ENTRIES PROVIDED:
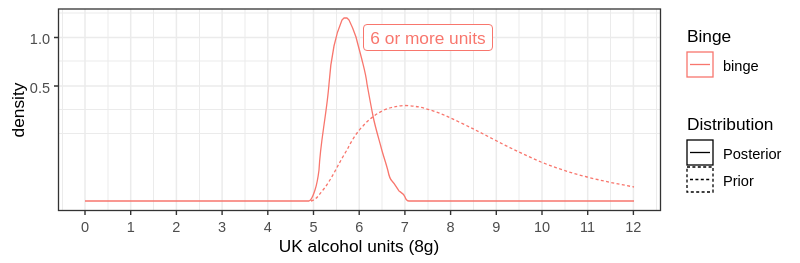
<!DOCTYPE html>
<html lang="en">
<head>
<meta charset="utf-8">
<title>Density of UK alcohol units</title>
<style>
:root {
  --paper: #ffffff;
  --ink: #000000;
  --tick: #4d4d4d;
  --frame: #333333;
  --grid: #ebebeb;
  --binge: #f8766d;
}
* { box-sizing: border-box; margin: 0; padding: 0; }
body { width: 800px; height: 263px; overflow: hidden; background: var(--paper); }
.chart {
  position: relative;
  width: 800px;
  height: 263px;
  color: var(--ink);
  font: 17.3px/20px "Liberation Sans", Arial, sans-serif;
}
.plot { position: absolute; left: 0; top: 0; }
.grid { stroke: var(--grid); fill: none; }
.major { stroke-width: 1.5; }
.frame { fill: none; stroke: var(--frame); stroke-width: 1.3; }
.ticks { stroke: var(--frame); stroke-width: 1.4; }
.curve { fill: none; stroke: var(--binge); stroke-width: 1.3; stroke-linejoin: round; }
.dashed { stroke-dasharray: 3 2.4; }

.x-labels {
  position: absolute;
  left: 62.2px;
  top: 217px;
  width: 594px;
  display: grid;
  grid-template-columns: repeat(13, 1fr);
  list-style: none;
  text-align: center;
  font-size: 14.5px;
  color: var(--tick);
}
.y-labels {
  position: absolute;
  left: 20px;
  top: 29px;
  width: 30px;
  display: flex;
  flex-direction: column;
  gap: 28.5px;
  list-style: none;
  text-align: right;
  font-size: 14.5px;
  color: var(--tick);
}
.x-title { position: absolute; left: 58px; top: 236px; width: 602px; text-align: center; }
.y-title {
  position: absolute;
  left: -22px;
  top: 100px;
  width: 80px;
  text-align: center;
  transform: rotate(-90deg);
}
.callout {
  position: absolute;
  left: 363px;
  top: 24px;
  width: 130px;
  height: 27px;
  padding-top: 3px;
  border: 1.3px solid var(--binge);
  border-radius: 4px;
  background: var(--paper);
  color: var(--binge);
  text-align: center;
  white-space: nowrap;
}
.legends {
  position: absolute;
  left: 686px;
  top: 26px;
  display: flex;
  flex-direction: column;
  gap: 36px;
}
.legend h2 { font-size: 17.3px; font-weight: 400; line-height: 20px; margin: 0 0 5px 1px; }
.legend ul { list-style: none; }
.legend li {
  display: flex;
  align-items: center;
  gap: 9px;
  height: 27px;
  font-size: 14.6px;
}
.legend li span { padding-top: 3px; }
.key { display: block; fill: none; stroke: var(--ink); stroke-width: 1.3; }
.key-binge { stroke: var(--binge); }
</style>
</head>
<body>
<main class="chart">
  <svg class="plot" width="680" height="263" viewBox="0 0 680 263" role="img" aria-label="Posterior and prior density curves for binge drinking">
    <defs>
      <path id="column-line" d="M85 9V210"/>
    </defs>
    <g class="grid">
      <path d="M58 13H660M58 61H660M58 109.5H660M58 133.5H660"/>
      <path d="M62.5 9V210M108 9V210M153.500 9V210M199.500 9V210M245 9V210M291 9V210M336.500 9V210M382 9V210M428 9V210M473.500 9V210M519 9V210M565 9V210M610.500 9V210M656.500 9V210"/>
      <g class="major">
        <path d="M58 37.500H660M58 86H660"/>
        <use href="#column-line"/>
        <use href="#column-line" x="45.700"/>
        <use href="#column-line" x="91.400"/>
        <use href="#column-line" x="137.100"/>
        <use href="#column-line" x="182.800"/>
        <use href="#column-line" x="228.500"/>
        <use href="#column-line" x="274.200"/>
        <use href="#column-line" x="319.900"/>
        <use href="#column-line" x="365.600"/>
        <use href="#column-line" x="411.300"/>
        <use href="#column-line" x="457"/>
        <use href="#column-line" x="502.700"/>
        <use href="#column-line" x="548.400"/>
      </g>
    </g>
    <path class="curve dashed" d="M311 201C316 200 319 195 323 190C332 179 338 164 347 150C351 142 356 133 363 126C369 119 376 114 384 110C391 107 397 106 405 105.500C414 106 422 107 430 110C440 113 449 117 459 122C472 128 483 134 495 140C510 148 525 155 541 162C556 168 571 173 587 177C603 181 618 184 634 187"/>
    <path class="curve" d="M85 201H309C312 200 313 196 315 190C317 184 318 178 319 170C320 152 322 139 324 125C326 111 328 97 329 84C330 68 332 56 334 46C336 36 339 27 342 20L344 18H347L349 20C352 26 354 31 356 37C358 45 360 52 362 60C364 68 366 75 367 84C369 95 371 106 373 116C375 126 378 136 381 147C383 155 386 163 388 171C389 176 390 179 392 181C395 184 397 188 399 191C402 193 404 194 405 197C406 200 407 201 409 201H634"/>
    <rect class="frame" x="58.500" y="9" width="602" height="201.500"/>
    <path class="ticks" d="M54 37.500H58M54 86H58M85 211V215M130.700 211V215M176.400 211V215M222.100 211V215M267.800 211V215M313.500 211V215M359.200 211V215M404.900 211V215M450.600 211V215M496.300 211V215M542 211V215M587.700 211V215M633.400 211V215"/>
  </svg>

  <ol class="y-labels"><li>1.0</li><li>0.5</li></ol>
  <p class="y-title">density</p>
  <ol class="x-labels">
    <li>0</li><li>1</li><li>2</li><li>3</li><li>4</li><li>5</li><li>6</li><li>7</li><li>8</li><li>9</li><li>10</li><li>11</li><li>12</li>
  </ol>
  <p class="x-title">UK alcohol units (8g)</p>
  <p class="callout">6 or more units</p>

  <aside class="legends">
    <section class="legend">
      <h2>Binge</h2>
      <ul>
        <li>
          <svg class="key key-binge" width="28" height="27" viewBox="0 0 28 27"><rect x="1" y="1" width="26" height="25"/><path d="M4 13.500H24"/></svg>
          <span>binge</span>
        </li>
      </ul>
    </section>
    <section class="legend">
      <h2>Distribution</h2>
      <ul>
        <li>
          <svg class="key" width="28" height="27" viewBox="0 0 28 27"><rect x="1" y="1" width="26" height="25"/><path d="M4 13.500H24"/></svg>
          <span>Posterior</span>
        </li>
        <li>
          <svg class="key dashed" width="28" height="27" viewBox="0 0 28 27"><rect x="1" y="1" width="26" height="25"/><path d="M4 13.500H24"/></svg>
          <span>Prior</span>
        </li>
      </ul>
    </section>
  </aside>
</main>
</body>
</html>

TASK DIRECTIONS:
The records above should be reproduced exactly, with the pictures omitted.

COMPLETED TASK:
<!DOCTYPE html>
<html lang="en">
<head>
<meta charset="utf-8">
<title>Density of UK alcohol units</title>
<style>
:root {
  --paper: #ffffff;
  --ink: #000000;
  --tick: #4d4d4d;
  --frame: #333333;
  --grid: #ebebeb;
  --binge: #f8766d;
}
* { box-sizing: border-box; margin: 0; padding: 0; }
body { width: 800px; height: 263px; overflow: hidden; background: var(--paper); }
.chart {
  position: relative;
  width: 800px;
  height: 263px;
  color: var(--ink);
  font: 17.3px/20px "Liberation Sans", Arial, sans-serif;
}
.plot { position: absolute; left: 0; top: 0; }
.grid { stroke: var(--grid); fill: none; }
.major { stroke-width: 1.5; }
.frame { fill: none; stroke: var(--frame); stroke-width: 1.3; }
.ticks { stroke: var(--frame); stroke-width: 1.4; }
.curve { fill: none; stroke: var(--binge); stroke-width: 1.3; stroke-linejoin: round; }
.dashed { stroke-dasharray: 3 2.4; }

.x-labels {
  position: absolute;
  left: 62.2px;
  top: 217px;
  width: 594px;
  display: grid;
  grid-template-columns: repeat(13, 1fr);
  list-style: none;
  text-align: center;
  font-size: 14.5px;
  color: var(--tick);
}
.y-labels {
  position: absolute;
  left: 20px;
  top: 29px;
  width: 30px;
  display: flex;
  flex-direction: column;
  gap: 28.5px;
  list-style: none;
  text-align: right;
  font-size: 14.5px;
  color: var(--tick);
}
.x-title { position: absolute; left: 58px; top: 236px; width: 602px; text-align: center; }
.y-title {
  position: absolute;
  left: -22px;
  top: 100px;
  width: 80px;
  text-align: center;
  transform: rotate(-90deg);
}
.callout {
  position: absolute;
  left: 363px;
  top: 24px;
  width: 130px;
  height: 27px;
  padding-top: 3px;
  border: 1.3px solid var(--binge);
  border-radius: 4px;
  background: var(--paper);
  color: var(--binge);
  text-align: center;
  white-space: nowrap;
}
.legends {
  position: absolute;
  left: 686px;
  top: 26px;
  display: flex;
  flex-direction: column;
  gap: 36px;
}
.legend h2 { font-size: 17.3px; font-weight: 400; line-height: 20px; margin: 0 0 5px 1px; }
.legend ul { list-style: none; }
.legend li {
  display: flex;
  align-items: center;
  gap: 9px;
  height: 27px;
  font-size: 14.6px;
}
.legend li span { padding-top: 3px; }
.key { display: block; fill: none; stroke: var(--ink); stroke-width: 1.3; }
.key-binge { stroke: var(--binge); }
</style>
</head>
<body>
<main class="chart">
  <svg class="plot" width="680" height="263" viewBox="0 0 680 263" role="img" aria-label="Posterior and prior density curves for binge drinking">
    <defs>
      <path id="column-line" d="M85 9V210"/>
    </defs>
    <g class="grid">
      <path d="M58 13H660M58 61H660M58 109.5H660M58 133.5H660"/>
      <path d="M62.5 9V210M108 9V210M153.500 9V210M199.500 9V210M245 9V210M291 9V210M336.500 9V210M382 9V210M428 9V210M473.500 9V210M519 9V210M565 9V210M610.500 9V210M656.500 9V210"/>
      <g class="major">
        <path d="M58 37.500H660M58 86H660"/>
        <use href="#column-line"/>
        <use href="#column-line" x="45.700"/>
        <use href="#column-line" x="91.400"/>
        <use href="#column-line" x="137.100"/>
        <use href="#column-line" x="182.800"/>
        <use href="#column-line" x="228.500"/>
        <use href="#column-line" x="274.200"/>
        <use href="#column-line" x="319.900"/>
        <use href="#column-line" x="365.600"/>
        <use href="#column-line" x="411.300"/>
        <use href="#column-line" x="457"/>
        <use href="#column-line" x="502.700"/>
        <use href="#column-line" x="548.400"/>
      </g>
    </g>
    <path class="curve dashed" d="M311 201C316 200 319 195 323 190C332 179 338 164 347 150C351 142 356 133 363 126C369 119 376 114 384 110C391 107 397 106 405 105.500C414 106 422 107 430 110C440 113 449 117 459 122C472 128 483 134 495 140C510 148 525 155 541 162C556 168 571 173 587 177C603 181 618 184 634 187"/>
    <path class="curve" d="M85 201H309C312 200 313 196 315 190C317 184 318 178 319 170C320 152 322 139 324 125C326 111 328 97 329 84C330 68 332 56 334 46C336 36 339 27 342 20L344 18H347L349 20C352 26 354 31 356 37C358 45 360 52 362 60C364 68 366 75 367 84C369 95 371 106 373 116C375 126 378 136 381 147C383 155 386 163 388 171C389 176 390 179 392 181C395 184 397 188 399 191C402 193 404 194 405 197C406 200 407 201 409 201H634"/>
    <rect class="frame" x="58.500" y="9" width="602" height="201.500"/>
    <path class="ticks" d="M54 37.500H58M54 86H58M85 211V215M130.700 211V215M176.400 211V215M222.100 211V215M267.800 211V215M313.500 211V215M359.200 211V215M404.900 211V215M450.600 211V215M496.300 211V215M542 211V215M587.700 211V215M633.400 211V215"/>
  </svg>

  <ol class="y-labels"><li>1.0</li><li>0.5</li></ol>
  <p class="y-title">density</p>
  <ol class="x-labels">
    <li>0</li><li>1</li><li>2</li><li>3</li><li>4</li><li>5</li><li>6</li><li>7</li><li>8</li><li>9</li><li>10</li><li>11</li><li>12</li>
  </ol>
  <p class="x-title">UK alcohol units (8g)</p>
  <p class="callout">6 or more units</p>

  <aside class="legends">
    <section class="legend">
      <h2>Binge</h2>
      <ul>
        <li>
          <svg class="key key-binge" width="28" height="27" viewBox="0 0 28 27"><rect x="1" y="1" width="26" height="25"/><path d="M4 13.500H24"/></svg>
          <span>binge</span>
        </li>
      </ul>
    </section>
    <section class="legend">
      <h2>Distribution</h2>
      <ul>
        <li>
          <svg class="key" width="28" height="27" viewBox="0 0 28 27"><rect x="1" y="1" width="26" height="25"/><path d="M4 13.500H24"/></svg>
          <span>Posterior</span>
        </li>
        <li>
          <svg class="key dashed" width="28" height="27" viewBox="0 0 28 27"><rect x="1" y="1" width="26" height="25"/><path d="M4 13.500H24"/></svg>
          <span>Prior</span>
        </li>
      </ul>
    </section>
  </aside>
</main>
</body>
</html>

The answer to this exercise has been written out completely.